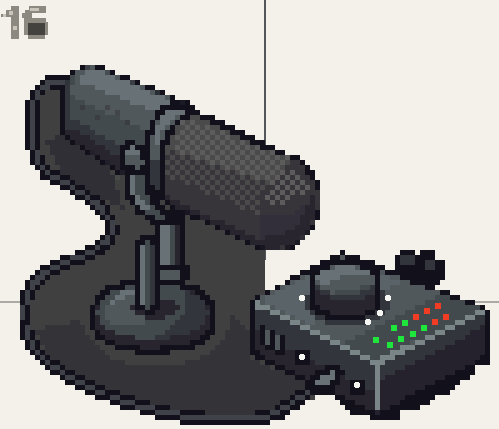
<!DOCTYPE html>
<html lang="en">
<head>
<meta charset="utf-8">
<title>16 – Microphone and audio interface</title>
<style>
:root {
  --paper: #f4f1ea;
  --ink: #11101b;
  --shade: #3f403f;
  --shade-deep: #302f35;
  --steel-light: #687175;
  --steel: #50585b;
  --steel-mid: #434a4e;
  --steel-dark: #33353d;
  --night: #28252f;
  --grille: #4b4a4a;
  --grille-dark: #37353a;
  --green: #1fe63c;
  --red: #f03c22;
  --white: #f6f6f2;
}
html, body { margin: 0; overflow: hidden; background: var(--paper); }
svg { display: block; width: 499px; height: 429px; }
.pixel-art { filter: url(#pixel-grid); shape-rendering: crispEdges; }
.outline { stroke: var(--ink); stroke-width: 6; stroke-linejoin: round; }
.cable { fill: none; stroke-linecap: round; stroke-linejoin: round; }
.ink { fill: var(--ink); }
.shade { fill: var(--shade); }
.shade-deep { fill: var(--shade-deep); }
.steel-light { fill: var(--steel-light); }
.steel { fill: var(--steel); }
.steel-mid { fill: var(--steel-mid); }
.steel-dark { fill: var(--steel-dark); }
.night { fill: var(--night); }
.grille { fill: var(--grille); }
.grille-dark { fill: var(--grille-dark); }
.green { fill: var(--green); }
.red { fill: var(--red); }
.white { fill: var(--white); }
.crisp { shape-rendering: crispEdges; }
</style>
</head>
<body>
<svg viewBox="0 0 499 429" role="img" aria-label="Pixel art of a studio microphone on a stand, wired to an audio interface, numbered 16">
  <defs>
    <filter id="pixel-grid" filterUnits="userSpaceOnUse" primitiveUnits="userSpaceOnUse" x="0" y="0" width="500" height="430" color-interpolation-filters="sRGB">
      <feFlood x="2" y="2" width="1" height="1" flood-color="#000" result="dot"/>
      <feComposite in="dot" in2="dot" operator="over" x="0" y="0" width="5" height="5" result="cell"/>
      <feTile in="cell" result="dots"/>
      <feComposite in="SourceGraphic" in2="dots" operator="in" result="samples"/>
      <feMorphology in="samples" operator="dilate" radius="2"/>
    </filter>
    <pattern id="dither-dark" width="10" height="10" patternUnits="userSpaceOnUse">
      <path class="grille-dark" d="M0 0h5v5h-5zM5 5h5v5h-5z"/>
    </pattern>
    <pattern id="dither-light" width="10" height="10" patternUnits="userSpaceOnUse">
      <path fill="#5b5c5b" d="M0 0h5v5h-5zM5 5h5v5h-5z"/>
    </pattern>
    <clipPath id="rear-clip"><path d="M64 88L74 72L92 66L190 106L158 196L64 134Z"/></clipPath>
    <clipPath id="grille-clip"><path id="grille-shape" d="M190 110L296 160Q318 172 319 198Q318 226 298 242Q280 254 262 247L170 204Q156 190 160 160Q166 125 190 110Z"/></clipPath>
    <rect id="led" width="6" height="6"/>
    <circle id="mark" r="3"/>
  </defs>

  <g id="guides" class="crisp">
    <rect x="264" width="2" height="260" fill="#55565a"/>
    <rect y="301" width="499" height="2" fill="#aaa9a5"/>
  </g>

  <g id="number" class="crisp" role="img" aria-label="16">
    <path fill="#8c8981" d="M1 14h5v-4h5v-4h8v33h-8v-22h-10zM25 10h4v-4h17v7h-14v5h14v4h2v13h-3v4h-17v-4h-4v-17h-2v-5h3z"/>
    <path fill="#c9c5bb" d="M9 11h4v4h-4zM3 14h3v3h-3zM30 8h9v3h-9zM13 26h4v4h-4z"/>
    <path fill="#43423f" d="M28 23h17v12h-17z"/>
  </g>

  <g id="shadow" class="pixel-art">
    <path class="shade" d="M60 82L40 88L30 108L29 140L40 166L62 185L96 205L114 228L106 246L70 258L36 276L24 300L26 338L48 366L100 396L160 414L238 423L280 416L320 394L300 340L265 310V250L170 120Z"/>
    <path fill="#484a48" d="M35 305H250V307H35zM95 176h25v5h-25z"/>
    <path class="shade-deep" d="M80 320Q100 372 165 366Q225 360 232 315L250 330V358L320 388L270 415L235 420L165 410L100 390L50 360L35 330Z" opacity=".7"/>
    <path class="shade-deep" d="M66 135L110 165L125 210L112 205L60 172L45 140Z"/>
    <path class="ink" d="M330 396l15 8 5 14 16-4 14 8 20-5 4-8 24-2 6-12 18-2 4-10 16-4 4-12 16-4-8-18-110 60z"/>
  </g>

  <g id="cable" class="pixel-art">
    <path class="cable" stroke="#11101b" stroke-width="13" d="M66 82Q42 78 34 100Q24 150 48 174Q110 204 112 230Q108 248 72 260Q24 274 24 312Q24 346 52 366Q100 398 162 412Q244 430 280 412L326 380"/>
    <path class="cable" stroke="#3f4349" stroke-width="4.5" d="M64 82Q42 80 34 102Q26 150 48 174Q110 204 112 230Q108 248 72 260Q26 274 24 312Q24 346 52 366Q100 398 162 412Q244 428 280 411L324 381"/>
  </g>

  <g id="stand" class="pixel-art">
    <path class="night outline" d="M93 314Q95 282 152 281Q210 282 213 314V326Q204 350 152 351Q102 350 93 326Z"/>
    <path class="steel-mid" d="M97 314Q102 284 152 284Q204 286 209 314Q202 338 152 339Q102 338 97 314Z"/>
    <path class="steel" d="M103 314Q106 290 148 288L150 316Q146 328 114 326Z"/>
    <path class="steel-light" d="M106 306Q114 292 134 289L136 294Q118 298 112 308Z"/>
    <path class="steel-dark" d="M152 339Q202 338 209 314Q206 296 184 289Q196 318 152 339Z"/>
    <ellipse class="night" cx="155" cy="308" rx="24" ry="11"/>
    <path class="steel-mid outline" d="M158 212H184V270L178 284H162L156 272Z"/>
    <path class="steel-light" d="M162 218h6v50h-6z"/>
    <path class="night" d="M176 218h6v50h-6z"/>
    <path class="steel outline" d="M157 266h28v10l-8 7h-14l-6-7z"/>
    <path class="steel-mid outline" d="M138 242L146 238L158 243V306L148 312L138 306Z"/>
    <path class="steel-light" d="M141 243h5v61h-5z"/>
    <path class="steel-dark" d="M151 243h5v61h-5z"/>
  </g>

  <g id="microphone" class="pixel-art">
    <path class="steel-dark outline" d="M64 88L74 72L92 66L190 106L158 196L64 134Z"/>
    <g clip-path="url(#rear-clip)">
      <path class="steel-mid" d="M62 82L94 60L190 104L165 170L64 114Z"/>
      <path class="steel" d="M76 70L94 62L190 104L172 142L70 96Z"/>
      <path class="steel-light" d="M82 74L96 68L182 106L172 118L80 82Z"/>
      <path class="night" d="M60 120L160 182V200L60 140Z"/>
      <path class="steel-dark" d="M60 84L72 74L70 108L74 132L60 130Z"/>
      <path class="night" d="M115 112h5v5h-5zM105 105h5v5h-5zM125 120h5v5h-5zM95 115h5v5h-5zM80 105h5v5h-5z" opacity=".35"/>
    </g>
    <use href="#grille-shape" class="grille outline"/>
    <g clip-path="url(#grille-clip)">
      <path fill="url(#dither-light)" d="M182 116L290 158L270 190L172 150Z"/>
      <path fill="url(#dither-dark)" d="M166 150L270 185L262 226L160 178Z"/>
      <path class="grille-dark" d="M156 172L262 216L260 252L150 208Z"/>
      <path class="night" d="M160 194L262 240V256L150 212Z"/>
      <path class="grille-dark" d="M298 160Q270 170 260 205Q252 232 264 252L300 252L326 200Z"/>
      <path fill="url(#dither-light)" d="M284 168Q306 166 308 190L282 208L264 204Q268 180 284 168Z"/>
      <path class="night" d="M316 190Q318 230 290 246L262 250L260 235Q296 234 316 190Z"/>
      <path fill="#322f3a" d="M260 215Q285 222 306 205L296 230L262 238Z"/>
    </g>
    <g id="yoke">
      <path class="steel-mid outline" d="M126 166L148 174L150 194L164 214L184 218L182 224H158L140 212L128 194Z"/>
      <path class="steel-light" d="M130 172L136 174V194L150 210L144 211L131 194Z"/>
      <path class="steel outline" d="M150 132Q156 108 176 104L196 112Q170 120 164 148Q158 172 164 196L150 186Q142 160 150 132Z"/>
      <path class="steel-light" d="M154 134Q160 112 176 107L184 112Q162 122 157 146Z"/>
      <path class="steel-dark" d="M150 158L158 160L160 190L152 184Z"/>
      <path class="steel outline" d="M122 150L130 144L144 148L146 164L138 172L124 167Z"/>
      <path class="steel-light" d="M126 150L132 147L142 150L138 156L126 155Z"/>
    </g>
  </g>

  <g id="interface" class="pixel-art">
    <path class="ink" d="M392 258l10-8 18 4 2-6 12 2 2 8 8 2v20l-10 6-40-14z"/>
    <path class="steel-dark" d="M402 256h14v8h-14zM425 262h10v10h-10z"/>
    <path class="night outline" d="M252 302L343 254L486 310V358L376 416L252 352Z"/>
    <path class="steel" d="M254 301L343 256L484 310L376 362Z"/>
    <path fill="#5a6367" d="M262 300L342 259L400 282L310 326Z"/>
    <path class="steel-mid" d="M376 360L482 309L440 294L340 344Z"/>
    <path class="steel-dark" d="M253 304L376 365V414L253 350Z"/>
    <path class="night" d="M253 330L376 394V414L253 350Z"/>
    <path fill="#25222e" d="M376 366L485 312V356L376 414Z"/>
    <path class="steel-dark" d="M376 366L485 312V326L376 382Z"/>
    <path fill="none" stroke="#7a8588" stroke-width="5" d="M254 303L376 363L484 311M377 364V408"/>
    <g id="dial">
      <ellipse class="steel-dark" cx="347" cy="304" rx="42" ry="22"/>
      <path class="steel-dark outline" d="M312 282Q314 264 345 263Q376 264 379 282V302Q372 317 345 318Q318 316 312 302Z"/>
      <path class="night" d="M314 290Q345 312 377 290V303Q370 315 345 315Q320 314 314 303Z"/>
      <ellipse class="steel" cx="345" cy="280" rx="31" ry="15"/>
      <path class="steel-light" d="M316 280Q320 267 345 266Q366 267 372 276Q346 268 326 286Z"/>
      <path class="steel-mid" d="M326 290Q350 296 374 282Q368 294 345 295Z"/>
    </g>
    <g id="socket">
      <path class="ink" d="M260 324L284 336V356L260 346Z"/>
      <path class="steel" d="M265 331L279 338V350L265 343Z"/>
      <path class="ink" d="M270 336h6v10h-6z"/>
    </g>
    <path class="ink" d="M294 350h14v15h-14zM349 378h15v15h-15z"/>
    <g id="plug">
      <path class="ink" d="M306 382L322 368L338 366L344 374L338 386L318 396Z"/>
      <path class="steel-light" d="M314 384L326 374L336 371L337 378L320 388Z"/>
    </g>
  </g>

  <g id="lights" class="crisp">
    <g id="dial-marks" class="white">
      <use href="#mark" x="302" y="298"/><use href="#mark" x="388" y="298"/>
      <use href="#mark" x="380" y="313"/><use href="#mark" x="368" y="322"/>
      <use href="#mark" x="302" y="357"/><use href="#mark" x="357" y="385"/>
    </g>
    <g id="level-low" class="green">
      <use href="#led" x="373" y="337"/><use href="#led" x="391" y="325"/><use href="#led" x="402" y="320"/>
      <use href="#led" x="387" y="342"/><use href="#led" x="398" y="336"/><use href="#led" x="410" y="331"/><use href="#led" x="421" y="325"/>
    </g>
    <g id="level-high" class="red">
      <use href="#led" x="413" y="314"/><use href="#led" x="424" y="308"/><use href="#led" x="435" y="303"/>
      <use href="#led" x="432" y="319"/><use href="#led" x="443" y="314"/>
    </g>
  </g>
</svg>
</body>
</html>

**Instructions for the task**
Copy out each line of the data that holds the string "audio".

**Reply to the exercise**
<title>16 – Microphone and audio interface</title>
<svg viewBox="0 0 499 429" role="img" aria-label="Pixel art of a studio microphone on a stand, wired to an audio interface, numbered 16">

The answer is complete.